EXERCISE DIRECTIONS: Read the lines below and count those that have the word "wear". Respond with the number only.
════
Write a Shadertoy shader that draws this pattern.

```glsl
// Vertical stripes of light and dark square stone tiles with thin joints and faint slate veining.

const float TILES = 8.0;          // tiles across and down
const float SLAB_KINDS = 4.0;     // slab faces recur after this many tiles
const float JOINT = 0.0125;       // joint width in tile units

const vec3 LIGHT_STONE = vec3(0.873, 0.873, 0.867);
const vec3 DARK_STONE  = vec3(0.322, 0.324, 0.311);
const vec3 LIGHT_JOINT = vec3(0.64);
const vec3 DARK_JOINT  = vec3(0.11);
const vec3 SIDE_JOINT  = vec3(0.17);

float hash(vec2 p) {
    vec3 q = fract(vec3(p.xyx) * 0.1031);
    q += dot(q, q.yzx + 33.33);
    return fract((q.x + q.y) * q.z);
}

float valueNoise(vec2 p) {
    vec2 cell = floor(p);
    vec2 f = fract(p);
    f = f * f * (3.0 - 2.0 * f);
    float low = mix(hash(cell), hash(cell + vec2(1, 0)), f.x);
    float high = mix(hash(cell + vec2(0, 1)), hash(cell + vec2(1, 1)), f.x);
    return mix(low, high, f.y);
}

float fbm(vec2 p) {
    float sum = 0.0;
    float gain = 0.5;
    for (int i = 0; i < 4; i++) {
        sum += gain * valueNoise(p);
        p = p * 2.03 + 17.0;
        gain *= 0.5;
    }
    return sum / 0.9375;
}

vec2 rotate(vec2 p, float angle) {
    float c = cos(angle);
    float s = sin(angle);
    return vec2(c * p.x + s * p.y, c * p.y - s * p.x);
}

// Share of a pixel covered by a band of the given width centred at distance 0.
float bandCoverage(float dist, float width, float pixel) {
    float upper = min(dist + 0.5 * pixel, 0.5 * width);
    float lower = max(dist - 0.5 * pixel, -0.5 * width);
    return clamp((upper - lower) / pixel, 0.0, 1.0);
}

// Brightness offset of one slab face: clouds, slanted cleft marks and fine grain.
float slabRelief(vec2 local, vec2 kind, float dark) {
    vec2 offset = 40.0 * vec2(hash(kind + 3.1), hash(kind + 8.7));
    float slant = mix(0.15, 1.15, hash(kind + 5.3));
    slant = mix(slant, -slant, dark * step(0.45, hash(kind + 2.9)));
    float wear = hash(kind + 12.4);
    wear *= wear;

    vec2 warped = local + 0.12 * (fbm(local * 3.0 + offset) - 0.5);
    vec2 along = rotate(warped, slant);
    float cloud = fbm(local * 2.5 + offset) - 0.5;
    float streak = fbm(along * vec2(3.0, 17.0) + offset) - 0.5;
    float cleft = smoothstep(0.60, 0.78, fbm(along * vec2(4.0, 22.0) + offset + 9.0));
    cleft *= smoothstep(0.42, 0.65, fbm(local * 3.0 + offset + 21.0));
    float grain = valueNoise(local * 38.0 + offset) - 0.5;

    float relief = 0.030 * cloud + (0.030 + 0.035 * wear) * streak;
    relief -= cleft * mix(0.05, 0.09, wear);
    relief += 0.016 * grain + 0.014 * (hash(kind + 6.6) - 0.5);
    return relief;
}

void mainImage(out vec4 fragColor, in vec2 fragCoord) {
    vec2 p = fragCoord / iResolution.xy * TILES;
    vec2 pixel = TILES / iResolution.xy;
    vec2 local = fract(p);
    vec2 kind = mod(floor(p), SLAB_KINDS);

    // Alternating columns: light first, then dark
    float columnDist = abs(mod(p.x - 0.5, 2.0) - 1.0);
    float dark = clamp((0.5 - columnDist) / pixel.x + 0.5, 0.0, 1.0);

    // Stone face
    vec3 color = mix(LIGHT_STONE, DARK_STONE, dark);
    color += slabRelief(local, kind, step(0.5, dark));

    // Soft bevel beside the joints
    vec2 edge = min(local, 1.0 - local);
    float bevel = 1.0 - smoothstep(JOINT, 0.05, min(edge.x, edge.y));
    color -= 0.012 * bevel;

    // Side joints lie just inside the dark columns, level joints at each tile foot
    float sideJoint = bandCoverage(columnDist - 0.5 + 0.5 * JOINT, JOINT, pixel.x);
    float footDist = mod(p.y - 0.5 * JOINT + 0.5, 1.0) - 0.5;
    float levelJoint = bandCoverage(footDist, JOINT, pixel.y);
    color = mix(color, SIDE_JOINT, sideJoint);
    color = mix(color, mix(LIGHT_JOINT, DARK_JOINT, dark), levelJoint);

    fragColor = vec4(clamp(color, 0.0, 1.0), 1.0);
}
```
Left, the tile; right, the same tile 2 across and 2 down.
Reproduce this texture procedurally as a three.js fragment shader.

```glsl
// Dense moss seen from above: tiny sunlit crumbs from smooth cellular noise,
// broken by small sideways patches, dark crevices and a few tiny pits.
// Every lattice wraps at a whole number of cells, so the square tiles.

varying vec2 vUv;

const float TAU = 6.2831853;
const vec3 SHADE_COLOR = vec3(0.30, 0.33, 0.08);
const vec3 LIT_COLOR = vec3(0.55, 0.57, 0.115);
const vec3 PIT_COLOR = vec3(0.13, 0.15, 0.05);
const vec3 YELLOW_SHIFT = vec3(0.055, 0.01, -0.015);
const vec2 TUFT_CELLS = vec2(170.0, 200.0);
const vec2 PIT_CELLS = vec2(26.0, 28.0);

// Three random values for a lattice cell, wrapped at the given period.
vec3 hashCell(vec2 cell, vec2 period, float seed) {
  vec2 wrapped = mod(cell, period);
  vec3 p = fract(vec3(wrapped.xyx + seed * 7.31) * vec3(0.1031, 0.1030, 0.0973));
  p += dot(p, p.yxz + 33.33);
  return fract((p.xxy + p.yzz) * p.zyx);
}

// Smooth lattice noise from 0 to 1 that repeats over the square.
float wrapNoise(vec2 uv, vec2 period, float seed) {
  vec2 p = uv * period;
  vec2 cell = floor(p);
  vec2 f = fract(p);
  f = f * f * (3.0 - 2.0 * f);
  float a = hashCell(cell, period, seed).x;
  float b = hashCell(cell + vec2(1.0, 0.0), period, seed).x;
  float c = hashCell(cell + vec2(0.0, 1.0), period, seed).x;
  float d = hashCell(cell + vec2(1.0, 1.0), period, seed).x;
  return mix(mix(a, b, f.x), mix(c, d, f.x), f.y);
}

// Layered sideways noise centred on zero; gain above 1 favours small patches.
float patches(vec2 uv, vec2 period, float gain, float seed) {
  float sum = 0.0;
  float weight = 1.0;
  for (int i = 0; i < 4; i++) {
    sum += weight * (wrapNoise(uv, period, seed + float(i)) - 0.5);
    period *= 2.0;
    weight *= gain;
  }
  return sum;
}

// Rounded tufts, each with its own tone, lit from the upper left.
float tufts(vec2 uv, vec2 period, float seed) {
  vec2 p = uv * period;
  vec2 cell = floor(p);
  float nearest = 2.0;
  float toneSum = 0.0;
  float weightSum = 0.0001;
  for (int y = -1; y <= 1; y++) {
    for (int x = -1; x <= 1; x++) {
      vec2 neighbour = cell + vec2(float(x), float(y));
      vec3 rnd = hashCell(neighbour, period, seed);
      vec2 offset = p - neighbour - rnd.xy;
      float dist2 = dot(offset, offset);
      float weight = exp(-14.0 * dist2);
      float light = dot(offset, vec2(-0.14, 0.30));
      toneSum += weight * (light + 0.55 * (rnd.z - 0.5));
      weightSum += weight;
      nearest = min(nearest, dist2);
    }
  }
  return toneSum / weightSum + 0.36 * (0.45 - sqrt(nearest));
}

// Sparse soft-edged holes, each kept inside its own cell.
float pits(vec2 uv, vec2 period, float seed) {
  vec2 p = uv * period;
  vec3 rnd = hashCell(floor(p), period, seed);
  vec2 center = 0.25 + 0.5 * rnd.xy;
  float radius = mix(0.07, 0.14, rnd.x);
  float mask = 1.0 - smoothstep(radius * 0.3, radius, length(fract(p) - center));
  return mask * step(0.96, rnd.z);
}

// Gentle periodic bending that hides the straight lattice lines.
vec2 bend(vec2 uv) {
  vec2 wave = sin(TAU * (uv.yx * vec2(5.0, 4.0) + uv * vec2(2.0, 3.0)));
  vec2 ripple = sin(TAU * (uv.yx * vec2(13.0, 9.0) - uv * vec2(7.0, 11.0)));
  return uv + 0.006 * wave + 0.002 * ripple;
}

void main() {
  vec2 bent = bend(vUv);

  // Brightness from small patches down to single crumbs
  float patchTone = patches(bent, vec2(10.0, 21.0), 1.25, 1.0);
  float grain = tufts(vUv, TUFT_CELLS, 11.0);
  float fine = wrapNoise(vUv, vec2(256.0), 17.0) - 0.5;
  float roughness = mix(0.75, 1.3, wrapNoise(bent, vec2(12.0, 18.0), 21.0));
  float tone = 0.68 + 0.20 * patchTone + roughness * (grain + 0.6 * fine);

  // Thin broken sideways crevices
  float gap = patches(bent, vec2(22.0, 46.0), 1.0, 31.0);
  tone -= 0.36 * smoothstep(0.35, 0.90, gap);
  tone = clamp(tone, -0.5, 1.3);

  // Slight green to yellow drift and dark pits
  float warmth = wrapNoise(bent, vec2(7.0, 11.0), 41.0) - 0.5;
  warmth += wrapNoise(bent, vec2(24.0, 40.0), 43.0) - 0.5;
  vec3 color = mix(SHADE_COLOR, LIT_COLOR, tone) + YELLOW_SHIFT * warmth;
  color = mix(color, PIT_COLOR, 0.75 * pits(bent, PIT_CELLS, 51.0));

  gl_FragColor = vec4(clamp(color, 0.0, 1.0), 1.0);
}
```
════
ANSWER TO THE PROBLEM: 4